In this Wednesday, July 31, 2013 photo, workers unload bags full of quarters from a Brinks Security truck to a trailer in Marion, Ill. The coins were being delivered to two local law firms by Roger Herrin, of Harrisburg, Ill., who was paying off a portion of a court-ordered legal settlement with nearly four tons of quarters packed into dozens of bags. The settlement was related to a 2001 car accident in which his teenage son died. Credit: AP

Illinois Man Repays $500,000 in Insurance Money With 4 Tons of Quarters

In this Wednesday, July 31, 2013 photo, bags of quarters are shown in Marion, Ill., before delivery to two local law firms on behalf of Roger Herrin, of Harrisburg, Ill., who was paying off a portion of a court-ordered legal settlement with nearly four tons of quarters packed into dozens of bags. Credit: AP
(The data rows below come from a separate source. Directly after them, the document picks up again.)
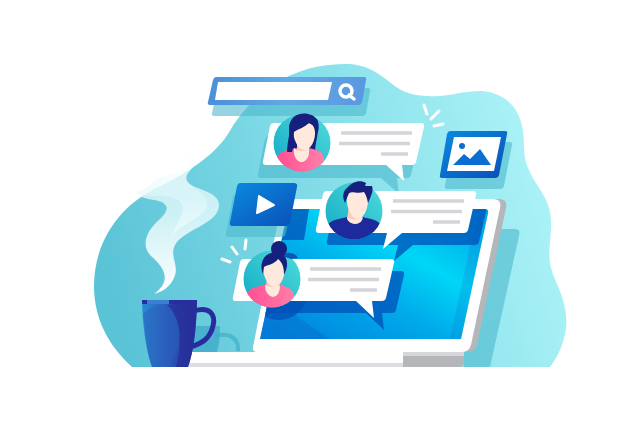
<!DOCTYPE html>
<html lang="en">
<head>
<meta charset="utf-8">
<title>Online chat illustration</title>
<style>
:root {
  --paper: #ffffff;
  --line: #d3d5d9;
  --shade: #4db9cd;
  --navy: #1d2a9c;
  --hair: #15207f;
  --skin: #ffe9dc;
  --skin-dark: #f9cdb9;
  --pink: #ff5c9a;
  --silver: #b4b6b9;
}
html, body { margin: 0; background: var(--paper); overflow: hidden; }
.canvas { display: block; width: 640px; height: 426px; }
.paper { fill: var(--paper); }
.shade { fill: var(--shade); opacity: .6; }
.screen-shade { fill: #0050b8; opacity: .75; }
.silver { fill: var(--silver); }
.text-lines { stroke: var(--line); stroke-width: 3.6; fill: none; }
.sparks { stroke: var(--paper); stroke-width: 3; stroke-linecap: round; fill: none; }
.hair { fill: var(--hair); }
.skin { fill: var(--skin); }
.neck { fill: var(--skin-dark); }
.pink { fill: url(#pink-top); }
.navy { fill: var(--navy); }
</style>
</head>
<body>
<svg class="canvas" viewBox="0 0 640 426" role="img" aria-label="Laptop with chat bubbles, a search bar, media icons and a steaming mug">
  <defs>
    <linearGradient id="backdrop" x1="0" y1="0.6" x2="1" y2="0.4">
      <stop offset="0" stop-color="#5ac3d6"/>
      <stop offset=".5" stop-color="#83dde8"/>
      <stop offset="1" stop-color="#aef4f8"/>
    </linearGradient>
    <linearGradient id="screen" x1="0.1" y1="1" x2="0.9" y2="0.2">
      <stop offset="0" stop-color="#0083dc"/>
      <stop offset=".45" stop-color="#00a9ea"/>
      <stop offset=".75" stop-color="#00d6f6"/>
      <stop offset="1" stop-color="#00b4ec"/>
    </linearGradient>
    <linearGradient id="search" x1="0" y1="0" x2="1" y2="0">
      <stop offset="0" stop-color="#4a8fd9"/>
      <stop offset=".5" stop-color="#63a9e4"/>
      <stop offset="1" stop-color="#5a97e0"/>
    </linearGradient>
    <linearGradient id="tile" x1="0" y1="0" x2="1" y2="1">
      <stop offset="0" stop-color="#0a8be0"/>
      <stop offset="1" stop-color="#0a4fb8"/>
    </linearGradient>
    <linearGradient id="disc" x1="0" y1="1" x2="1" y2="0">
      <stop offset="0" stop-color="#12a9c4"/>
      <stop offset="1" stop-color="#4fdcdc"/>
    </linearGradient>
    <linearGradient id="pink-top" x1="0" y1="0" x2="1" y2="0">
      <stop offset="0" stop-color="#ff4f93"/>
      <stop offset="1" stop-color="#ff7fa8"/>
    </linearGradient>
    <linearGradient id="mug" x1="0" y1="0" x2="1" y2="0">
      <stop offset="0" stop-color="#2b8fd6"/>
      <stop offset=".5" stop-color="#2a55b8"/>
      <stop offset="1" stop-color="#2a2b9e"/>
    </linearGradient>
    <linearGradient id="steam" x1="0" y1="0" x2="0" y2="1">
      <stop offset="0" stop-color="#ffffff" stop-opacity=".55"/>
      <stop offset=".45" stop-color="#e6fafc" stop-opacity=".8"/>
      <stop offset="1" stop-color="#ffffff"/>
    </linearGradient>
    <clipPath id="screen-clip"><path d="M288 209H496Q501 209 500 214L473 339H260Z"/></clipPath>
    <clipPath id="disc-clip"><circle r="28.5"/></clipPath>
    <clipPath id="mug-clip"><path d="M142 300H197Q196 345 188 367H152Q143 342 142 300Z"/></clipPath>
    <path id="bubble-top" d="M274 123H421Q425 123 424 127L416 162Q415 165 412 165H402L404 181L386 165H266Q262 165 263 161L270 126Q271 123 274 123Z"/>
    <path id="bubble-mid" d="M327 191H473Q477 191 476 195L468 230Q467 233 464 233H402L383 249L387 233H319Q315 233 316 229L323 194Q324 191 327 191Z"/>
    <path id="bubble-low" d="M244 259H391Q395 259 394 263L386 298Q385 301 382 301H372L374 318L356 301H236Q232 301 233 297L240 262Q241 259 244 259Z"/>
    <path id="search-frame" d="M216 77H364Q367 77 366 80L362 102Q361 105 358 105H210Q207 105 208 102L213 80Q214 77 216 77Z"/>
    <path id="image-frame" d="M450 131H505Q508 131 507 134L499 175Q498 178 495 178H442Q439 178 440 175L447 134Q448 131 450 131Z"/>
    <path id="video-frame" d="M240 183H294Q298 183 297 187L290 222Q289 226 286 226H233Q229 226 230 222L237 186Q238 183 240 183Z"/>
    <g id="lines"><path class="text-lines" d="M3 0H74M1 10.500H72M43 21H70"/></g>
  </defs>

  <rect class="paper" width="640" height="426"/>

  <path id="background-blob" fill="url(#backdrop)" d="M132 367C108 345 94 318 94 286C94 245 117 208 153 190C185 174 212 158 228 134C252 92 292 64 345 64C366 64 377 72 391 83C405 95 420 97 440 96C462 94 482 85 502 97C521 108 524 128 524 147C524 180 550 190 551 220C552 242 545 254 554 277C564 299 570 318 564 338C561 350 556 359 550 367Z"/>

  <g id="steam-cloud" fill="url(#steam)">
    <path d="M154 294C172 281 165 268 151 256C140 245 147 230 160 219C171 209 168 202 154 200C146 199 139 197 135 191C142 192 146 190 149 186C156 175 174 179 184 167C192 160 186 153 170 148C187 148 199 154 196 162C192 171 184 173 187 181C192 190 219 190 219 205C219 224 184 229 175 245C169 257 180 265 174 278C170 287 162 292 154 294Z"/>
    <path opacity=".6" d="M135 191C150 191 149 177 166 176C180 175 186 168 196 160C193 171 184 173 187 181C194 191 210 194 207 207C203 219 178 224 171 238C180 216 190 206 176 199C163 193 148 200 135 191Z"/>
  </g>

  <g id="laptop">
    <path class="shade" opacity=".5" d="M500 229H515Q521 229 519 236L490 367H464V352Z"/>
    <path class="silver" d="M488 199H499Q508 199 506 208L477 345Q475 352 468 352H440Z"/>
    <path class="paper" d="M290 199H493Q502 199 500 208L471 345Q469 352 462 352H257Q252 352 253 347L281 206Q282 199 290 199Z"/>
    <path fill="url(#screen)" d="M288 209H485Q489 209 488 213L461 339H260Z"/>
    <path fill="#0878cf" d="M478 209H483Q489 209 488 214L461 339H450Z" opacity=".25"/>
    <g clip-path="url(#screen-clip)">
      <path fill="#0675d2" opacity=".6" d="M260 339L268 297L330 339Z"/>
      <use href="#bubble-mid" class="screen-shade" x="11" y="12"/>
      <use href="#bubble-low" class="screen-shade" x="10" y="12"/>
      <circle class="screen-shade" cx="279" cy="291" r="29"/>
      <path class="screen-shade" d="M288 209H309L304 240H282Z"/>
    </g>
    <path class="silver" d="M390 352H464V363Q464 367 460 367H390Z"/>
    <path fill="#d6d7d9" d="M400 352H464V356H400Z"/>
    <path class="paper" d="M184 352H403V367H190Q184 367 184 360Z"/>
    <path fill="#dcdee1" d="M185 363H403V367H190Q186 367 185 363Z"/>
  </g>

  <g id="mug-group">
    <g fill="none" stroke="#3fafc9" stroke-width="4" opacity=".7">
      <path d="M215 336C231 332 239 339 238 351"/>
    </g>
    <path fill="#3fa9c8" opacity=".75" d="M193 326H220Q220 341 217 352H184V367H178Z"/>
    <path d="M194 311C209 306 216 314 213 326C210 339 201 344 190 347" fill="none" stroke="#2a2b9e" stroke-width="5"/>
    <g clip-path="url(#mug-clip)">
      <rect x="140" y="298" width="60" height="70" fill="url(#mug)"/>
      <path fill="#262a96" opacity=".65" d="M167 305C178 312 184 340 176 367H200V300Z"/>
      <path fill="#2a63bd" opacity=".5" d="M143 314C157 300 172 305 178 323C183 341 176 357 168 367H150Z"/>
      <rect x="142" y="299" width="56" height="5" fill="#2a2d9d"/>
      <rect x="147" y="300" width="22" height="4" fill="#3a7fd0"/>
    </g>
  </g>

  <g id="search-bar">
    <use href="#search-frame" class="shade" x="4" y="11"/>
    <use href="#search-frame" fill="url(#search)"/>
    <path class="paper" d="M218 82H332L328 100H215Z"/>
    <circle cx="346" cy="91" r="6" fill="none" stroke="#fff" stroke-width="3.500"/>
    <path d="M349 95L354 99" stroke="#fff" stroke-width="3.500" stroke-linecap="round"/>
  </g>

  <g id="image-tile">
    <use href="#image-frame" class="shade" x="5" y="11"/>
    <use href="#image-frame" fill="url(#tile)"/>
    <path class="paper" d="M454 137H501L494 171H447Z"/>
    <circle cx="462" cy="146" r="3" fill="#0a6fd0"/>
    <path fill="#0a6fd0" d="M453 165L464 154L470 159L480 149L491 165Z"/>
  </g>

  <g id="video-tile">
    <use href="#video-frame" class="shade" x="-4" y="11"/>
    <use href="#video-frame" fill="url(#tile)"/>
    <path class="paper" stroke="#fff" stroke-width="2" stroke-linejoin="round" d="M259 196L274 205L257 213Z"/>
  </g>

  <g id="message-top">
    <use href="#bubble-top" class="shade" x="-5" y="13"/>
    <use href="#bubble-top" class="paper"/>
    <use href="#lines" x="338" y="133"/>
    <g transform="translate(302 143)">
      <circle r="28.500" fill="url(#disc)"/>
      <g clip-path="url(#disc-clip)">
        <path class="hair" d="M-13 -13C-13 -25 -5 -30 4 -30C14 -30 18 -23 16 -12C15 -4 13 2 13 9H-14C-16 1 -12 -5 -13 -13Z"/>
        <path class="pink" d="M-25 29V15C-23 8 -15 7 -6 5H7C15 7 21 8 22 15V29Z"/>
        <path class="neck" d="M-5 -5H6V7C9 12 4 19 0 19C-6 18 -10 10 -5 6Z"/>
        <path class="skin" d="M-8 5C-4 9 3 9 7 5C8 13 4 19 -1 19C-6 18 -9 12 -8 5Z"/>
      </g>
      <path class="skin" d="M-9 -13C-8 -22 11 -24 13 -13C14 -2 8 7 3 7C-4 7 -9 -4 -9 -13Z"/>
      <path class="hair" d="M-13 -14C-13 -25 -4 -31 6 -29C14 -28 18 -21 16 -11L13 -10C13 -16 11 -19 8 -21C2 -15 -4 -14 -8 -11C-9 -3 -8 4 -10 9H-15C-14 1 -12 -6 -13 -14Z"/>
    </g>
  </g>

  <g id="message-middle">
    <use href="#bubble-mid" class="paper"/>
    <use href="#lines" x="390" y="201"/>
    <g transform="translate(354 211)">
      <circle r="28.500" fill="url(#disc)"/>
      <g clip-path="url(#disc-clip)">
        <path class="navy" d="M-28 29V15C-22 8 -14 8 -7 6H9C15 8 23 8 27 14V29Z"/>
        <path class="neck" d="M-5 -5H8V8C5 14 -4 14 -7 8Z"/>
        <path class="skin" d="M-7 6Q1 11 9 6Q8 13 1 13Q-6 12 -7 6Z"/>
      </g>
      <path class="skin" d="M-7 -15C-3 -22 12 -23 14 -15C15 -3 10 7 4 8C-3 8 -8 -4 -7 -15Z"/>
      <path class="hair" d="M-9 -8C-12 -14 -11 -20 -7 -23C-2 -29 6 -32 12 -28C12 -27 11 -26 11 -25L18 -25C20 -20 16 -13 14 -8C13 -13 12 -16 10 -19C3 -17 -2 -20 -5 -18Z"/>
    </g>
  </g>

  <g id="message-bottom">
    <use href="#bubble-low" class="paper"/>
    <use href="#lines" x="307" y="269"/>
    <g transform="translate(272 279)">
      <circle r="28.500" fill="url(#disc)"/>
      <path fill="#0b55b5" d="M7 -24Q22 -29 26 -21L19 -20Z"/>
      <g clip-path="url(#disc-clip)">
        <path class="pink" d="M-26 29V15C-22 8 -14 8 -6 5H7C14 8 20 9 22 15V29Z"/>
        <path class="neck" d="M-5 -5H6V9C4 16 -4 16 -6 9Z"/>
        <path class="skin" d="M-7 6Q1 10 8 6Q8 17 1 18Q-7 16 -7 6Z"/>
      </g>
      <circle class="hair" cx="7" cy="-30" r="8"/>
      <path class="skin" d="M-9 -14C-6 -23 10 -24 13 -14C14 -3 8 8 3 8C-4 8 -10 -4 -9 -14Z"/>
      <path class="hair" d="M-9 -5C-13 -14 -9 -24 -1 -26C8 -29 16 -23 15 -14C15 -10 13 -7 12 -4C12 -11 11 -16 6 -20C3 -15 -5 -14 -8 -12Z"/>
    </g>
  </g>

  <g id="accent-sparks" class="sparks">
    <path d="M424 105L427 114M439 111L431 119M443 124L434 126"/>
    <path d="M246 240L245 249M232 247L237 254M222 259L230 262"/>
  </g>
</svg>
</body>
</html>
Roger Herrin, of Harrisburg, was ordered by an appellate court to repay $500,000 in insurance money related to a 2001 car accident in which his teenage son died.

The reimbursement followed years of legal disputes about how the insurance money was apportioned to the crash victims.

Because his son was the only one of the four passengers in the car who died, Herrin received most of the $800,000 settlement from the car’s insurance. He was also reportedly awarded $1.65 million in other insurance payments due to his son’s death.

“They can have all the money in the world, and I’d take my son back,” Herrin told WSIL. “To support, my deceased son and ex-wife, I have to fight it to the very end, and this is the final end.”

So as one final act of defiance, Herrin repaid nearly a third of the money – $150,000 – with 50-pound bags of quarters he had trucked in by the Federal Reserve bank in St. Louis. The coins were delivered Wednesday to a Marion law firm.

The attorneys representing the other families were not amused. Herrin, on the other hand, showed no remorse.

“I really wanted to do it in pennies,” he told NBC News.